Report each line of the entries below that includes "linecap".

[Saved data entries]
_ _ _ _
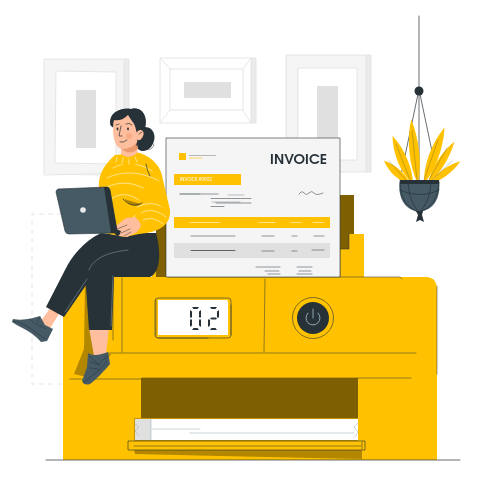
<!DOCTYPE html>
<html lang="en">
<head>
<meta charset="utf-8">
<title>Invoice printing illustration</title>
<style>
:root{--yellow:#ffc100;--gold:#c79600;--olive:#7f6000;--shade:#b38700;--ink:#263238;--slate:#455a64;--skin:#ffbe9d;--skin-dark:#eb996e;--paper:#f5f5f5;--grey:#e0e0e0;--pale:#ebebeb;--white:#fff}
html,body{margin:0;width:500px;height:500px;overflow:hidden;background:var(--white)}
svg{display:block}
.yellow{fill:var(--yellow)}.gold{fill:var(--gold)}.olive{fill:var(--olive)}.shade{fill:var(--shade)}
.ink{fill:var(--ink)}.slate{fill:var(--slate)}.skin{fill:var(--skin)}.paper{fill:var(--paper)}
.grey{fill:var(--grey)}.pale{fill:var(--pale)}.white{fill:var(--white)}
.line{fill:none;stroke:var(--ink);stroke-width:.7;stroke-linecap:round;stroke-linejoin:round}
.fine{stroke-width:.5}
.soft{fill:none;stroke:var(--grey);stroke-width:.8}
.edge{stroke:var(--ink);stroke-width:.6;stroke-linejoin:round}
.light{fill:none;stroke:#fff3c4;stroke-width:.7;stroke-linecap:round}
.seam{fill:none;stroke:#90a4ae;stroke-width:.5;stroke-linecap:round}
.title{font:600 13px "TeX Gyre Adventor",Inter,sans-serif;fill:var(--ink)}
.label{font:500 4.5px Inter,sans-serif;fill:var(--white)}
</style>
</head>
<body>
<svg width="500" height="500" viewBox="0 0 500 500" role="img" aria-label="A woman with a laptop sits on a large yellow printer that prints an invoice">
<defs>
<path id="segment" d="M2 0H9L7.500 2H3.500Z"/>
<path id="stroke" d="M0 2L2 3.500V9L1 10L0 9Z"/>
<path id="leaf" d="M0 0C-7 -14 -7 -34 0 -50C6 -34 6 -14 0 0Z"/>
</defs>

<g id="wall-frames">
<g>
<path class="paper" d="M44 59H129V172L124 177L44 174Z"/>
<path class="pale" d="M124 59H129V172L124 177Z"/>
<path class="soft" d="M44 59H129V173L44 175ZM124 60V176"/>
<path class="white" d="M56 71L116 72V164L55 163Z"/>
<path class="soft" d="M56 71L116 72V164L55 163Z"/>
<rect class="grey" x="76" y="90" width="20" height="58"/>
</g>
<g>
<path class="white" d="M160 58H256V123H160Z"/>
<path class="pale" d="M251 58H256V123H251Z"/>
<path class="soft" d="M160 58H256V123H160ZM251 58V123M170 69H243V110H170ZM160 58L170 69M251 58L243 69M160 123L170 110M251 123L243 110"/>
<rect class="grey" x="184" y="82" width="47" height="16"/>
</g>
<g>
<path class="paper" d="M286 55H371V172H286Z"/>
<path class="pale" d="M366 55H371V172H366Z"/>
<path class="soft" d="M286 55H371V172H286ZM366 55V172"/>
<path class="white" d="M298 68H357V160H298Z"/>
<path class="soft" d="M298 68H357V160H298Z"/>
<rect class="grey" x="317" y="86" width="21" height="58"/>
</g>
<path class="soft" d="M62 214H32V384H62" stroke-dasharray="5 4"/>
</g>

<g id="hanging-plant">
<path class="line" d="M419 16V88M418 94L400 180M419 94V180M420 94L438 180"/>
<circle class="ink" cx="419" cy="91" r="4.500"/>
<g class="yellow">
<use href="#leaf" transform="translate(418 184) rotate(-6) scale(1 1.300)"/>
<use href="#leaf" transform="translate(413 184) rotate(-23) scale(1 1.050)"/>
<use href="#leaf" transform="translate(424 184) rotate(20) scale(1 1.200)"/>
<use href="#leaf" transform="translate(428 184) rotate(32) scale(.8 1)"/>
<use href="#leaf" transform="translate(410 184) rotate(-48) scale(.8 .7)"/>
<use href="#leaf" transform="translate(430 184) rotate(53) scale(.7 .76)"/>
</g>
<path class="line fine" stroke-opacity=".5" d="M417 180L412 130M410 180L396 144M424 180L438 140M429 180L447 148M406 180L389 161M432 180L452 161"/>
<path class="slate" d="M400 180H439C441 198 434 210 419 212C405 210 397 198 400 180Z"/>
<path class="ink" d="M400 180H439V184H400Z"/>
<path class="line" d="M400 182C400 198 407 208 419 212C432 208 438 198 439 182M408 182C409 197 413 206 419 212C426 206 430 197 431 182M400 190C413 196 427 196 439 190"/>
<path class="ink" d="M416 211H423L422 215L424 222L420 220L416 222L418 215Z"/>
</g>

<g id="printer">
<path class="yellow" d="M152 234H364V284H152Z"/>
<path class="olive" d="M156 195H354V249H349V277H156Z"/>
<path class="yellow" d="M340 249H349V234H364V280H340Z"/>
<path class="line fine" d="M349 234V249H340V277"/>
<path class="yellow" d="M63 460V292Q64 277 78 277H427Q437 278 437 290V460Z"/>
<path class="shade" d="M85 283L92 277L113 277V352L91 378L74 374L84 349Z"/>
<path class="yellow" d="M92 277H122V354L104 354Z"/>
<path class="line fine" d="M168 277H400L402 279M113 279V340M122 278V352M108 353H416M70 379H142M142 378H411M265 279L264 352M437 286V374"/>
<g id="display">
<rect class="yellow edge" x="155" y="298" width="76" height="40" rx="3"/>
<path class="white" d="M158 300H226Q228 300 228 302V335H158Z"/>
<path class="line fine" d="M156 300V336M158 338H208M231 305V335"/>
<g class="ink" transform="translate(190 307)" role="img" aria-label="02">
<use href="#segment"/>
<use href="#stroke" transform="translate(0 1)"/>
<use href="#stroke" transform="translate(11 1) scale(-1 1)"/>
<use href="#stroke" transform="translate(0 22) scale(1 -1)"/>
<use href="#stroke" transform="translate(11 22) scale(-1 -1)"/>
<use href="#segment" transform="translate(0 23) scale(1 -1)"/>
<g transform="translate(18 0)">
<use href="#segment"/>
<use href="#stroke" transform="translate(11 1) scale(-1 1)"/>
<path d="M2 11.500L3.500 10.500H8L9 11.500L8 12.500H3.500Z"/>
<use href="#stroke" transform="translate(0 22) scale(1 -1)"/>
<use href="#segment" transform="translate(0 23) scale(1 -1)"/>
</g>
</g>
</g>
<g id="power-button">
<circle class="yellow edge" cx="313" cy="318" r="20.500"/>
<circle class="ink" cx="313" cy="318" r="16"/>
<path fill="none" stroke="#90a4ae" stroke-linecap="round" d="M308 313A7 7 0 1 0 318 313M313 309V318"/>
</g>
<g id="paper-tray">
<rect class="olive" x="141" y="378" width="217" height="42"/>
<path class="gold" d="M134 418H358V441H134Z"/>
<path class="white" d="M135 419H358V440H135Z"/>
<path class="grey" d="M135 419H151V440H135Z"/>
<path class="seam" d="M135 424L139 427L135 431L138 435M151 419V440M152 429H200M190 433H354M358 423L354 427L358 432L355 437"/>
<path class="shade" d="M134 450H362V459L220 456L135 454Z"/>
<path class="yellow edge" d="M128 441H365V450H128Z"/>
<path class="line fine" d="M134 446H361M362 442V449"/>
</g>
<path class="line" d="M46 460H460"/>
</g>

<g id="invoice">
<rect class="paper edge" x="166" y="138" width="174" height="139"/>
<rect class="yellow" x="179" y="153" width="7" height="7"/>
<path d="M189 155.500H216" stroke="#8d8d8d" stroke-width=".6"/>
<path d="M189 158H202" stroke="#ffc100" stroke-width=".6"/>
<text class="title" x="270" y="164" textLength="57" lengthAdjust="spacingAndGlyphs">INVOICE</text>
<rect class="yellow" x="174" y="174" width="67" height="11"/>
<text class="label" x="180" y="181" textLength="32">INVOICE #0002</text>
<path class="line fine" d="M180 194H218M211 198.500H251M216 203H251M211 206.500H224M299 194Q302 190 304 193T309 193T314 193T323 193"/>
<path class="line fine" stroke-opacity=".6" d="M228 195H244M180 194H200M212 202H240"/>
<rect class="yellow" x="174" y="217" width="156" height="11"/>
<path class="light" d="M190 222.500H220M259 222.500H275M291 222.500H301M313 222.500H324"/>
<path class="line fine" d="M191 236H235M262 236H274M292 236H297M314 236H324"/>
<rect class="grey" x="174" y="243" width="156" height="15"/>
<path class="line" d="M191 250.500H235"/>
<path class="line fine" d="M262 251H274M292 251H297M312 250H324M256 267H280M297 267H312M265 271H279M299 271H311M268 274H280M297 274H312"/>
</g>

<g id="woman">
<g id="legs">
<path class="skin" d="M51 307L59 314L49 330L38 325Z"/>
<path class="slate" d="M13 319C24 321 33 318 40 316L45 325L53 329L47 341L41 342C31 330 20 328 12 322Z"/>
<path class="line fine" d="M13 321C27 323 35 333 46 339M40 317L36 324L46 329M30 319L34 323"/>
<path class="skin" d="M89 328H109L106 355L94 356Z"/>
<path class="ink" d="M101 233C83 242 72 256 65 270L46 307L64 317L91 278L128 261L145 238Z"/>
<path class="ink" d="M128 233H156C161 251 161 272 150 277H114L112 330H89L85 273C85 257 98 251 114 250Z"/>
<path class="seam" d="M89 270C93 258 109 252 128 250M65 312L87 279M113 276L111 326"/>
<path class="slate" d="M88 353C94 357 102 354 108 352L110 364C104 371 97 379 90 384Q84 386 82 381L87 367Z"/>
<path class="line fine" d="M84 382C92 375 101 371 107 361M89 356L98 364L108 356M90 362L100 365M90 368L98 369"/>
</g>
<g id="sweater">
<path class="yellow" d="M115 155L140 153C153 158 161 166 163 180L170 210C171 224 161 232 139 234L125 237L104 233C110 214 109 203 99 189C98 175 103 166 115 155Z"/>
<path class="light" d="M113 168C123 162 139 162 152 171M107 178C122 170 143 172 159 181M105 188C118 181 132 182 143 188M111 199C119 193 129 193 139 200M137 207C149 201 158 203 168 211M133 217C148 209 158 213 167 219M117 157L116 162M122 156L121 162M129 155V162M135 155L136 161"/>
<path class="shade" d="M124 199L141 204C136 208 129 206 124 199Z"/>
<path class="line" d="M146 164Q147 171 150 176M123 199C128 205 135 207 142 203"/>
</g>
<g id="head">
<path class="ink" d="M111 126C107 114 119 107 131 109C142 106 148 116 145 127C154 127 158 138 151 147C145 154 136 151 137 145Z"/>
<path class="skin" d="M114 119C112 129 113 142 118 147L121 149L121 157C127 163 135 159 138 154L136 144C143 139 145 132 142 127C137 124 132 119 129 114Z"/>
<path fill="#eb996e" d="M122 149C129 149 134 146 137 142L138 149C132 154 126 153 122 149Z"/>
<path class="ink" d="M111 126C108 115 119 107 131 109C143 106 148 118 145 129C145 139 140 144 136 146C138 140 138 135 136 130C135 123 132 122 128 115C123 120 118 121 114 120Z"/>
<path class="skin" d="M137 132C142 127 146 133 142 138Q139 142 137 139Z"/>
<path class="line" d="M116 125L119 124M126 124Q129 122 132 125M121 126L119 136L122 136M120 142Q124 143 127 140M139 134L142 132"/>
<ellipse class="ink" cx="117.500" cy="129" rx=".9" ry="1.400"/>
<ellipse class="ink" cx="128" cy="129" rx=".9" ry="1.400"/>
<circle fill="#eb996e" fill-opacity=".5" cx="129" cy="136" r="3"/>
<path class="line fine" d="M138 145C145 152 153 151 154 144M147 133Q154 137 152 144"/>
<path class="yellow" d="M121 154C127 159 134 157 138 152L141 162C133 167 123 166 117 162Z"/>
<path class="light" d="M123 158L122 163M129 159V164M135 157L137 162"/>
</g>
<g id="laptop-and-hands">
<path class="ink" d="M112 231L135 225L137 230L117 236Z"/>
<path class="skin" d="M137 217L126 218L117 225L116 229L121 231L119 236L127 237L137 232L142 225Z"/>
<path class="line fine" d="M117 229L127 225M121 233L130 229M124 236L131 232"/>
<path class="slate edge" d="M58 189L107 187Q109 187 110 190L117 230Q117 233 114 233L69 234Q66 234 65 231L56 192Q56 190 58 189Z"/>
<path class="ink" d="M107 187Q109 187 110 190L117 230Q117 233 114 233L111 233L104 187Z"/>
<circle class="pale" cx="83" cy="210" r="2.800"/>
<path class="yellow" d="M139 210C148 204 160 204 169 210C170 226 156 231 140 232C143 225 139 220 135 217Z"/>
<path class="light" d="M141 213C149 208 159 211 166 217M143 220C150 217 157 219 163 224"/>
</g>
</g>
</svg>
</body>
</html>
_ _ _ _
**Response below**
.line{fill:none;stroke:var(--ink);stroke-width:.7;stroke-linecap:round;stroke-linejoin:round}
.light{fill:none;stroke:#fff3c4;stroke-width:.7;stroke-linecap:round}
.seam{fill:none;stroke:#90a4ae;stroke-width:.5;stroke-linecap:round}
<path fill="none" stroke="#90a4ae" stroke-linecap="round" d="M308 313A7 7 0 1 0 318 313M313 309V318"/>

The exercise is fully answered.